The only proven way to treat SCA is by delivering an electric shock to the heart to restore a normal heart rhythm. This is called defibrillation and can make the difference between saving a life and having a victim die. If a victim receives defibrillation within the vital first 3 minutes the chances of survival are increased by up to a staggering 70%.

The Lifeforce Marine AED is the easiest to use defibrillator on the market and is the only defibrillator tested and Type Approved for use in the hostile marine environment.

Tuesday, 8 November 2011

MOL commits to Martek BNWAS

Mitsui OSK Line has made a firm commitment to install Bridge Navigational Watch and Alarm Systems (BNWAS) on board its ships ahead of regulatory requirements.

MOL to install Martek Marine's Navgard BNWAS
The company has taken the opportunity of the drydocking of 17 of its vessels so far this year to install the Martek Marine Navgard BNWAS

MOL said it was likely that all of its existing vessels would be fitted with BNWAS before the end of 2011.

Under the terms of the revised SOLAS regulations new passenger vessels and cargo ships greater than 150gt have had to implement BNWAS since July 2011. However, existing passenger ships and cargo vessels greater than 3,000gt can wait until July 2012 before BNWAS becomes mandatory, while existing cargo ships of between 500gt and 3,000gt can wait until July 2013, and those between 150 and 500gt until July 2014.

Alan Stewart, MOL Tankship Management (Europe) Ltd Deputy General Manager explained that the carrier had already witnessed an increasing frequency of comments by SIRE inspectors regarding whether or not a BNWAS was fitted. He said that MOL had decided on a course of “being proactive and not waiting until the last minute, as is usual in the marine industry”. 

Navgard BNWAS
Martek’s Navgard system was able to demonstrate that it had all necessary approvals, Mr Stewart said, while the company had been able “to solve any challenges that arose”.

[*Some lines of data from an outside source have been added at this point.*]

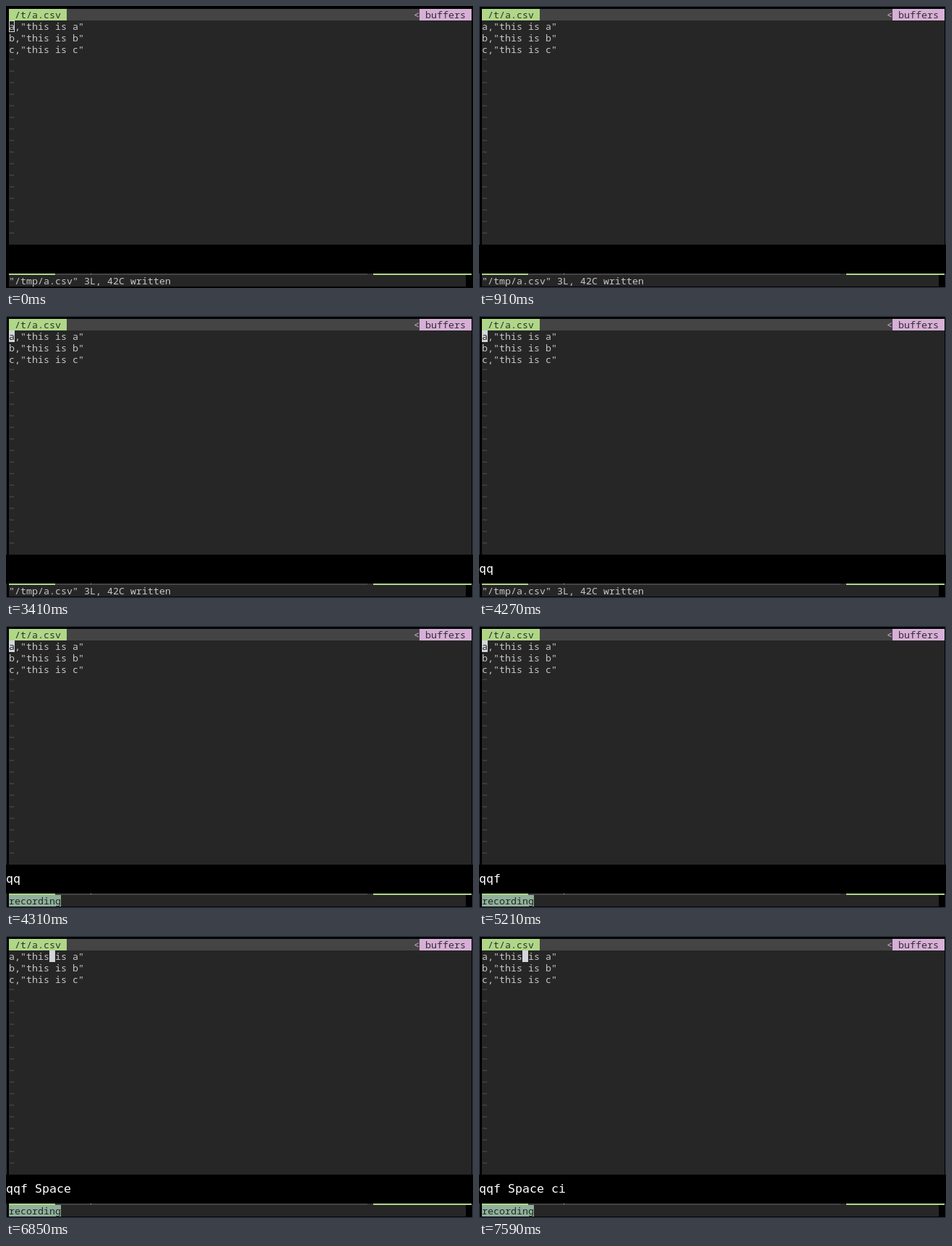
Animation, 646 px wide and 390 px high, one loop 8000 ms. Source, as an HTML page with a canvas:

```html
<!DOCTYPE html>
<html lang="en">
<head>
<meta charset="utf-8">
<title>Terminal recording</title>
<style>
  html, body { margin: 0; width: 100%; height: 100%; overflow: hidden; background: #000; }
  canvas { display: block; }
</style>
</head>
<body>
<canvas id="stage" width="646" height="390"></canvas>
<script>
const ctx = document.getElementById('stage').getContext('2d');
const LOOP = 8000, LEFT = 4, TOP = 4, CELL_W = 8, CELL_H = 16;
const TERM_FONT = '13.33px "Noto Sans Mono", monospace';
const KEY_FONT = '16.6px "DejaVu Sans Mono", monospace';
const C = {
  bg: '#262626', bar: '#444444', dark: '#303030', text: '#c6c6c6', dim: '#585858',
  green: '#afd787', pink: '#d7afd7', cursor: '#d3d7dc', rec: '#8fb09a', border: '#2e3a4c'
};
const LINES = ['a', 'b', 'c'].map(k => `${k},"this is ${k}"`);

// [time, state] pairs; the latest one reached applies
const KEYS = [[0, ''], [3960, 'q'], [4270, 'qq'], [5170, 'qqf'], [5850, 'qqf Space'],
  [7220, 'qqf Space c'], [7590, 'qqf Space ci']];
const CURSOR = [[0, 'hollow'], [440, 'on'], [910, ''], [1410, 'on'], [1910, ''], [2410, 'on'],
  [2910, ''], [3410, 'on'], [3910, ''], [4000, 'on'], [4770, ''], [5210, 'on'],
  [5670, ''], [5890, 'on'], [6350, ''], [6850, 'on']];
const FOCUS_AT = 400, RECORD_AT = 4310, JUMP_AT = 5890;

const at = (track, t) => track.filter(([start]) => start <= t).pop()[1];

function box(x, y, w, h, color) {
  ctx.fillStyle = color;
  ctx.fillRect(x, y, w, h);
}

function grid(str, x, baseline, step, font, color) {
  ctx.font = font;
  ctx.fillStyle = color;
  [...str].forEach((ch, i) => ctx.fillText(ch, x + i * step, baseline));
}

function term(str, col, row, color = C.text, lift = 0) {
  grid(str, LEFT + col * CELL_W, TOP + row * CELL_H + 13 - lift, CELL_W, TERM_FONT, color);
}

function drawTabs() {
  box(4, 4, 640, 16, C.bar);
  box(4, 4, 80, 16, C.green);
  box(572, 4, 72, 16, C.pink);
  term('/t/a.csv', 1, 0, C.dark);
  term('<', 70, 0, C.pink);
  term('buffers', 72, 0, C.dark);
}

function drawCursor(t) {
  const mode = at(CURSOR, t);
  const col = t < JUMP_AT ? 0 : 7;
  const x = LEFT + col * CELL_W, y = TOP + CELL_H;
  if (mode === 'on') {
    box(x, y, CELL_W, CELL_H, C.cursor);
    term(LINES[0][col], col, 1, C.bg);
  } else if (mode === 'hollow') {
    ctx.strokeStyle = C.cursor;
    ctx.lineWidth = 1;
    ctx.strokeRect(x + 0.5, y + 0.5, CELL_W - 1, CELL_H - 1);
  }
}

function drawStatus(t) {
  box(4, 370, 640, 2, C.dark);
  box(68, 370, 432, 2, C.bar);
  box(4, 370, 64, 2, C.green);
  box(508, 370, 136, 2, C.green);
  box(117, 370, 1, 1, C.text);
  box(4, 372, 632, 16, C.bg);
  if (t < RECORD_AT) {
    term('"/tmp/a.csv" 3L, 42C written', 0, 23);
  } else {
    box(4, 372, 72, 16, C.rec);
    term('recording', 0, 23, C.bg);
  }
}

function draw(t) {
  box(0, 0, 646, 390, '#000');
  if (t >= FOCUS_AT) {
    ctx.strokeStyle = C.border;
    ctx.lineWidth = 1;
    ctx.strokeRect(0.5, 0.5, 645, 389);
  }
  box(4, 20, 640, 310, C.bg);
  drawTabs();
  LINES.forEach((line, i) => term(line, 0, i + 1));
  for (let row = 4; row < 20; row++) term('~', 0, row, C.dim, 2);
  drawCursor(t);
  box(0, 330, 646, 40, '#000');
  drawStatus(t);
  grid(at(KEYS, t), 0, 355, 10, KEY_FONT, '#fff');
}

const start = performance.now();
function tick() {
  draw((performance.now() - start) % LOOP);
  requestAnimationFrame(tick);
}
tick();
</script>
</body>
</html>
```
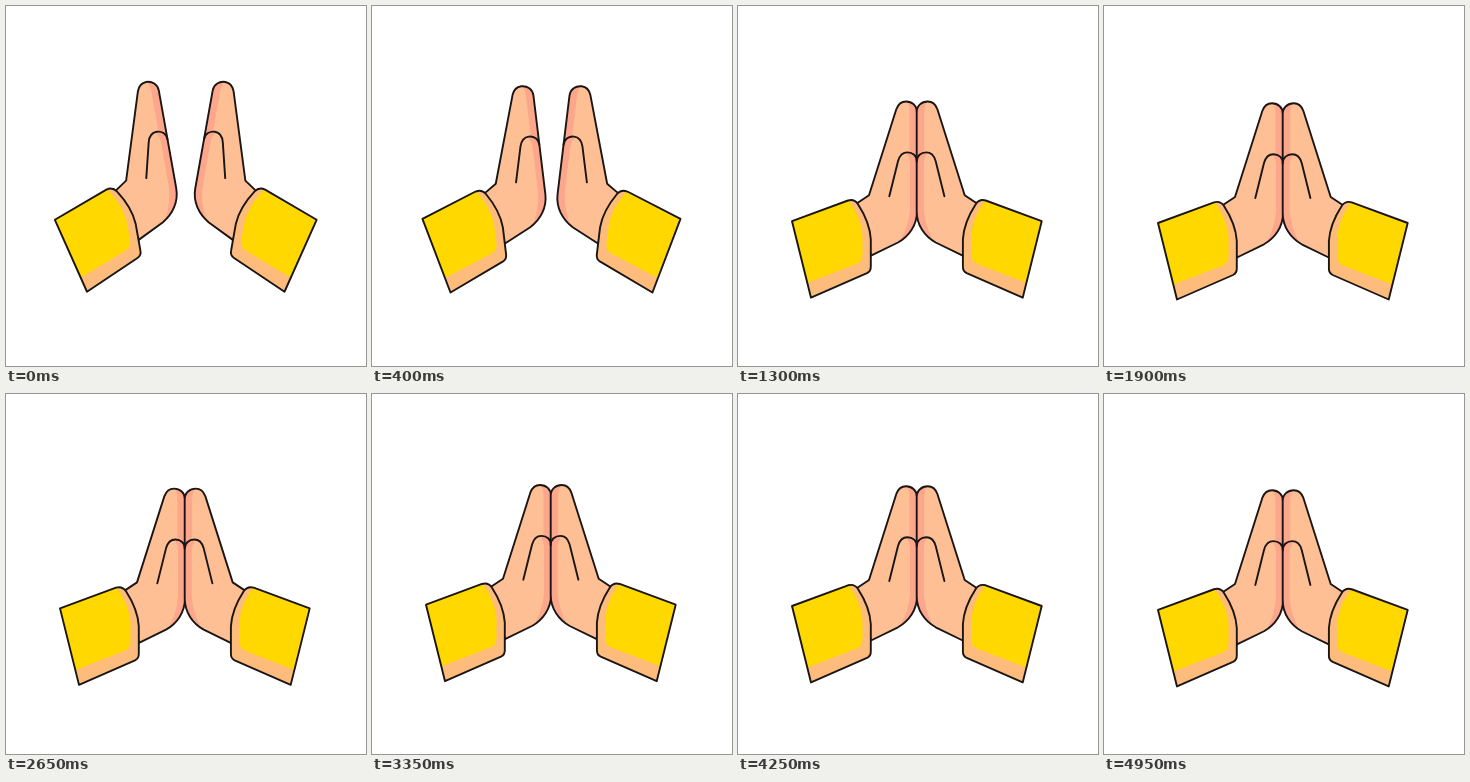
Recreate the animation shown at these times as an HTML page. Size 360 by 360 pixels, loop 5000 ms.

```html
<!DOCTYPE html>
<html lang="en">
<head>
<meta charset="utf-8">
<title>Joining hands</title>
<style>
  html, body { margin: 0; width: 100%; height: 100%; overflow: hidden; background: #fff; }
  svg { display: block; width: 100%; height: 100%; }
  .line { fill: none; stroke: #1b1515; stroke-width: 1.9; stroke-linecap: round; stroke-linejoin: round; }
</style>
</head>
<body>
<svg viewBox="0 0 360 360">
  <defs>
    <path id="palm" d="M119 199 L131 191 L158.3 105 C160.500 99 164 97.300 168 97.300 C174 97.300 179 101.500 179 108 V207 C179 221 171 232 160 238.300 L133 251.500 Z"/>
    <path id="cuff" d="M54 217 L110 196.300 Q116.500 194.500 120 200 C126.500 210 132 222 132.800 235 V262 Q133 267 129 269 L73 293.500 Z"/>
    <clipPath id="inPalm"><use href="#palm"/></clipPath>
    <clipPath id="inCuff"><use href="#cuff"/></clipPath>
    <g id="hand">
      <use href="#palm" fill="#fdbf93"/>
      <g clip-path="url(#inPalm)" fill="#fca68c">
        <path d="M168 96 Q171.500 100 171.500 108 V149 Q176 149 181 156 V96 Z"/>
        <path d="M168 148 Q172 153 172 160 V204 Q171.500 220 162 238 L181 230 V148 Z"/>
      </g>
      <use href="#palm" class="line"/>
      <path class="line" d="M151.300 192 L160 157 C161.800 150.500 165.500 148.200 169.500 148.200 C174.500 148.200 179 151.500 179 157.500"/>
      <use href="#cuff" fill="#fdbb7c"/>
      <path clip-path="url(#inCuff)" fill="#ffd800" d="M50 217 L109 194 C116 203 123.700 217 124.500 232 V250 Q124.500 257 119 259.500 L66 279.800 Z"/>
      <use href="#cuff" class="line"/>
    </g>
  </defs>
  <g id="pair">
    <use id="left" href="#hand"/>
    <use id="right" href="#hand"/>
  </g>
</svg>
<script>
  const LOOP = 5000, STEP = 50, JOIN = 1050;
  const BOB_PERIOD = 3500, BOB_LOW = 1900, BOB_SIZE = 3.4;
  const OPEN_ANGLE = -10.1, OPEN_SHIFT = 1.8, MIRROR = 357.7;
  const place = (id, transform) => document.getElementById(id).setAttribute('transform', transform);

  function draw(now) {
    const t = Math.floor((now % LOOP) / STEP) * STEP;
    const open = (1 + Math.cos(Math.PI * Math.min(t / JOIN, 1))) / 2;
    const bob = BOB_SIZE * (Math.cos(2 * Math.PI * (t - BOB_LOW) / BOB_PERIOD) - 1);
    const turn = `rotate(${OPEN_ANGLE * open} 71 247.7)`;
    place('pair', `translate(0 ${bob})`);
    place('left', turn);
    place('right', `translate(${MIRROR + OPEN_SHIFT * open}) scale(-1 1) ${turn}`);
  }

  const start = performance.now();
  function tick() {
    draw(performance.now() - start);
    requestAnimationFrame(tick);
  }
  tick();
</script>
</body>
</html>
```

The latest deal follows hard on the heels of a contract through which Martek is supplying its Navgard BNWAS to Seacom Electronics, the UK subsidiary of global ship management services giant V.Ships.

A number of serious maritime accidents continue to be attributed to issues relating to tiredness, and to the situational awareness of officers on the bridge, leading to widespread calls for owners and operators to act well before they must install BNWAS.

The International Chamber of Shipping has carried out a detailed investigation into accident reports in the Malacca Straits which are transited by more than 70,000 vessels each year. It identified ‘loss of situational awareness’ as one of the most significant factors that need to be addressed as a cause of accidents. Of the incidents examined, 68% resulted in collisions and all could have potentially caused harm or pollution incidents.  

BIMCO has issued advice to its members urging them to consider fitting systems at drydockings before the mandatory implementation date, and not to wait until annual surveys within the compliance window.

A BNWAS monitors bridge activity and detects any operator disability that could lead to shipping accidents. Under revisions to SOLAS, the regulations specify that the system has to be reset either manually or automatically through motion sensor devices at intervals of between three and 12 minutes.

Paul Luen, Martek Chief Executive, said: “There have been a number of incidents recently which show a lot can happen in three minutes, let alone 12 minutes, and so it is vital these systems are installed on vessels as soon as possible. Owners delaying implementation until the last minute are risking the lives of their crew and the safety of their vessels. Where is the sense in that?”

The Navgard system comprises either a bulkhead-mounted or console-mounted control panel with an onboard Passive Infra-Red (PIR) movement detector that offers a 10m range. The system is highly modular, enabling it to accommodate any bridge size and layout. Navgard is the world’s first BNWAS system fully type approved by all major classification societies. 

Mr Luen says: “The vessel’s next dry docking is an ideal time to install BNWAS. But, such is the ease of installation of Navgard that the work could be done while alongside or during passage.”

Find out more Navgard - the World's No.1 BNWAS - and its benefits to you.